Please show every line from the entries that carries the word "marker".

(Dataset excerpts)

● ● ● ●

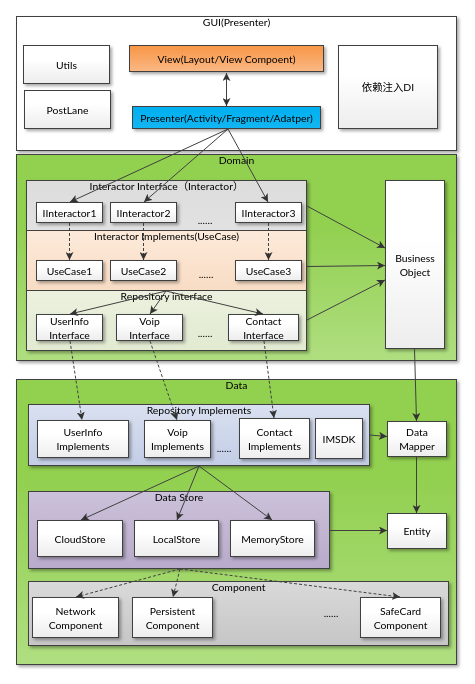
<!DOCTYPE html>
<html lang="en">
<head>
<meta charset="utf-8">
<title>Layered architecture diagram</title>
<style>
:root {
  --ink: #000;
  --line: #404040;
  --paper: #fff;
  --node-end: #ededed;
  --green: #92d050;
  --green-end: #afde80;
  --orange: #f79646;
  --orange-end: #fab783;
  --blue: #00b0f0;
  --shadow: 2px 2px 3px rgba(0, 0, 0, .35);
}
* { box-sizing: border-box; }
html, body { margin: 0; overflow: hidden; }
.diagram {
  position: relative;
  width: 475px;
  height: 684px;
  overflow: hidden;
  background: var(--paper);
  color: var(--ink);
  font: 10.4px/14px Lato, "Noto Sans CJK SC", sans-serif;
}
.layer, .group, .node, .more {
  position: absolute;
  left: var(--x);
  top: var(--y);
  width: var(--w);
  height: var(--h);
}
.layer, .group, .node { border: 1px solid var(--line); }
.layer, .node, .raised { box-shadow: var(--shadow); }
h2, h3 {
  margin: -2px 0 0;
  font: inherit;
  text-align: center;
  white-space: nowrap;
}
.layer h2 { margin-top: -2px; }
.gui { background: var(--paper); }
.green { background: linear-gradient(var(--green) 35%, var(--green-end)); }
.grey { background: linear-gradient(#dcdcdc, #f0f0f0); }
.peach { background: linear-gradient(#fdeada, #f8dcc4); }
.olive { background: linear-gradient(#ebf1de, #e2ead1); }
.periwinkle { background: linear-gradient(#d9e0f0, #c3cde6); }
.violet { background: linear-gradient(#ccc1da, #b8abcb); }
.silver { background: linear-gradient(#d9d9d9, #c6c6c6); }
.node {
  display: flex;
  align-items: center;
  justify-content: center;
  background: linear-gradient(var(--paper) 35%, var(--node-end));
  text-align: center;
  white-space: nowrap;
}
.view { background: linear-gradient(var(--orange), var(--orange-end)); }
.presenter { background: linear-gradient(var(--blue), #12b6f2); }
.more { width: 20px; height: 14px; text-align: center; }
.connectors {
  position: absolute;
  inset: 0;
  fill: none;
  stroke: var(--line);
  stroke-width: 1;
}
.solid { marker-end: url(#arrow); }
.both { marker-start: url(#arrow); }
.dashed { marker-end: url(#arrow); stroke-dasharray: 3 2; }
</style>
</head>
<body>
<main class="diagram">

  <section class="layer gui" style="--x:16px;--y:16px;--w:441px;--h:135px"><h2>GUI(Presenter)</h2></section>
  <div class="node" style="--x:23px;--y:45px;--w:87px;--h:39px">Utils</div>
  <div class="node" style="--x:24px;--y:90px;--w:87px;--h:39px">PostLane</div>
  <div class="node view" style="--x:129px;--y:45px;--w:195px;--h:27px">View(Layout/View Compoent)</div>
  <div class="node presenter" style="--x:132px;--y:106px;--w:189px;--h:23px">Presenter(Activity/Fragment/Adatper)</div>
  <div class="node" lang="zh-CN" style="--x:338px;--y:45px;--w:100px;--h:84px">依赖注入DI</div>

  <section class="layer green" style="--x:16px;--y:154px;--w:441px;--h:207px"><h2>Domain</h2></section>
  <section class="group raised grey" style="--x:26px;--y:180px;--w:281px;--h:171px"><h3>Interactor Interface（Interactor）</h3></section>
  <section class="group peach" style="--x:26px;--y:230px;--w:281px;--h:61px"><h3>Interactor Implements(UseCase)</h3></section>
  <section class="group olive" style="--x:26px;--y:290px;--w:281px;--h:61px"><h3>Repository interface</h3></section>

  <div class="node" style="--x:36px;--y:202px;--w:67px;--h:21px">IInteractor1</div>
  <div class="node" style="--x:110px;--y:202px;--w:67px;--h:21px">IInteractor2</div>
  <span class="more" style="--x:195px;--y:213px">......</span>
  <div class="node" style="--x:235px;--y:202px;--w:67px;--h:21px">IInteractor3</div>

  <div class="node" style="--x:36px;--y:260px;--w:67px;--h:21px">UseCase1</div>
  <div class="node" style="--x:110px;--y:260px;--w:67px;--h:21px">UseCase2</div>
  <span class="more" style="--x:196px;--y:267px">......</span>
  <div class="node" style="--x:235px;--y:260px;--w:67px;--h:21px">UseCase3</div>

  <div class="node" style="--x:36px;--y:314px;--w:67px;--h:27px">UserInfo<br>Interface</div>
  <div class="node" style="--x:116px;--y:314px;--w:67px;--h:27px">Voip<br>Interface</div>
  <span class="more" style="--x:195px;--y:326px">......</span>
  <div class="node" style="--x:228px;--y:314px;--w:71px;--h:27px">Contact<br>Interface</div>

  <div class="node" style="--x:385px;--y:180px;--w:60px;--h:169px">Business<br>Object</div>

  <section class="layer green" style="--x:16px;--y:379px;--w:441px;--h:286px"><h2>Data</h2></section>

  <section class="group raised periwinkle" style="--x:28px;--y:404px;--w:342px;--h:62px"><h3>Repository Implements</h3></section>
  <div class="node" style="--x:37px;--y:420px;--w:92px;--h:38px">UserInfo<br>Implements</div>
  <div class="node" style="--x:144px;--y:420px;--w:67px;--h:38px">Voip<br>Implements</div>
  <span class="more" style="--x:214px;--y:441px">......</span>
  <div class="node" style="--x:239px;--y:418px;--w:71px;--h:41px">Contact<br>Implements</div>
  <div class="node" style="--x:315px;--y:418px;--w:48px;--h:41px">IMSDK</div>
  <div class="node" style="--x:387px;--y:421px;--w:60px;--h:36px">Data<br>Mapper</div>

  <section class="group raised violet" style="--x:28px;--y:491px;--w:302px;--h:78px"><h3>Data Store</h3></section>
  <div class="node" style="--x:37px;--y:520px;--w:86px;--h:37px">CloudStore</div>
  <div class="node" style="--x:134px;--y:520px;--w:85px;--h:37px">LocalStore</div>
  <div class="node" style="--x:230px;--y:520px;--w:85px;--h:37px">MemoryStore</div>
  <div class="node" style="--x:387px;--y:513px;--w:60px;--h:36px">Entity</div>

  <section class="group raised silver" style="--x:28px;--y:581px;--w:421px;--h:65px"><h3>Component</h3></section>
  <div class="node" style="--x:32px;--y:597px;--w:87px;--h:41px">Network<br>Component</div>
  <div class="node" style="--x:132px;--y:597px;--w:81px;--h:41px">Persistent<br>Component</div>
  <span class="more" style="--x:321px;--y:606px">......</span>
  <div class="node" style="--x:360px;--y:597px;--w:81px;--h:41px">SafeCard<br>Component</div>

  <svg class="connectors" width="475" height="684" viewBox="0 0 475 684" aria-hidden="true">
    <defs>
      <marker id="arrow" viewBox="0 0 8 8" refX="8" refY="4" markerWidth="8" markerHeight="8" markerUnits="userSpaceOnUse" orient="auto-start-reverse">
        <polygon points="0,0 8,4 0,8 2,4" fill="#333" stroke="none"/>
      </marker>
    </defs>
    <g class="gui-links">
      <line class="solid both" x1="226.5" y1="73" x2="226.5" y2="106"/>
      <line class="solid" x1="228" y1="129" x2="70" y2="202"/>
      <line class="solid" x1="228" y1="129" x2="144" y2="202"/>
      <line class="solid" x1="228" y1="129" x2="268" y2="202"/>
    </g>
    <g class="interactor-links">
      <line class="dashed" x1="69.5" y1="223" x2="69.5" y2="260"/>
      <line class="dashed" x1="143.5" y1="223" x2="143.5" y2="260"/>
      <line class="dashed" x1="268.5" y1="223" x2="268.5" y2="260"/>
    </g>
    <g class="repository-links">
      <line class="solid" x1="166" y1="291" x2="70" y2="314"/>
      <line class="solid" x1="166" y1="291" x2="150" y2="314"/>
      <line class="solid" x1="166" y1="291" x2="263" y2="314"/>
    </g>
    <g class="business-links">
      <line class="solid" x1="307" y1="206" x2="385" y2="248"/>
      <line class="solid" x1="307" y1="266.5" x2="385" y2="265.5"/>
      <line class="solid" x1="307" y1="320" x2="385" y2="280"/>
      <line class="solid" x1="414.5" y1="349" x2="416.5" y2="421"/>
    </g>
    <g class="implementation-links">
      <line class="dashed" x1="70" y1="341" x2="82" y2="420"/>
      <line class="dashed" x1="150" y1="341" x2="177" y2="420"/>
      <line class="dashed" x1="264" y1="341" x2="274" y2="418"/>
    </g>
    <g class="store-links">
      <line class="solid" x1="370" y1="435" x2="387" y2="436.5"/>
      <line class="solid" x1="416.5" y1="457" x2="416.5" y2="513"/>
      <line class="solid" x1="330" y1="530.5" x2="387" y2="530.5"/>
      <line class="solid" x1="199" y1="466" x2="81" y2="520"/>
      <line class="solid" x1="199" y1="466" x2="177" y2="520"/>
      <line class="solid" x1="199" y1="466" x2="272" y2="520"/>
    </g>
    <g class="component-links">
      <line class="dashed" x1="180" y1="569" x2="76" y2="597"/>
      <line class="dashed" x1="180" y1="569" x2="173" y2="597"/>
      <line class="dashed" x1="180" y1="569" x2="400" y2="597"/>
    </g>
  </svg>
</main>
</body>
</html>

● ● ● ●

# Result:
.solid { marker-end: url(#arrow); }
.both { marker-start: url(#arrow); }
.dashed { marker-end: url(#arrow); stroke-dasharray: 3 2; }
      <marker id="arrow" viewBox="0 0 8 8" refX="8" refY="4" markerWidth="8" markerHeight="8" markerUnits="userSpaceOnUse" orient="auto-start-reverse">
      </marker>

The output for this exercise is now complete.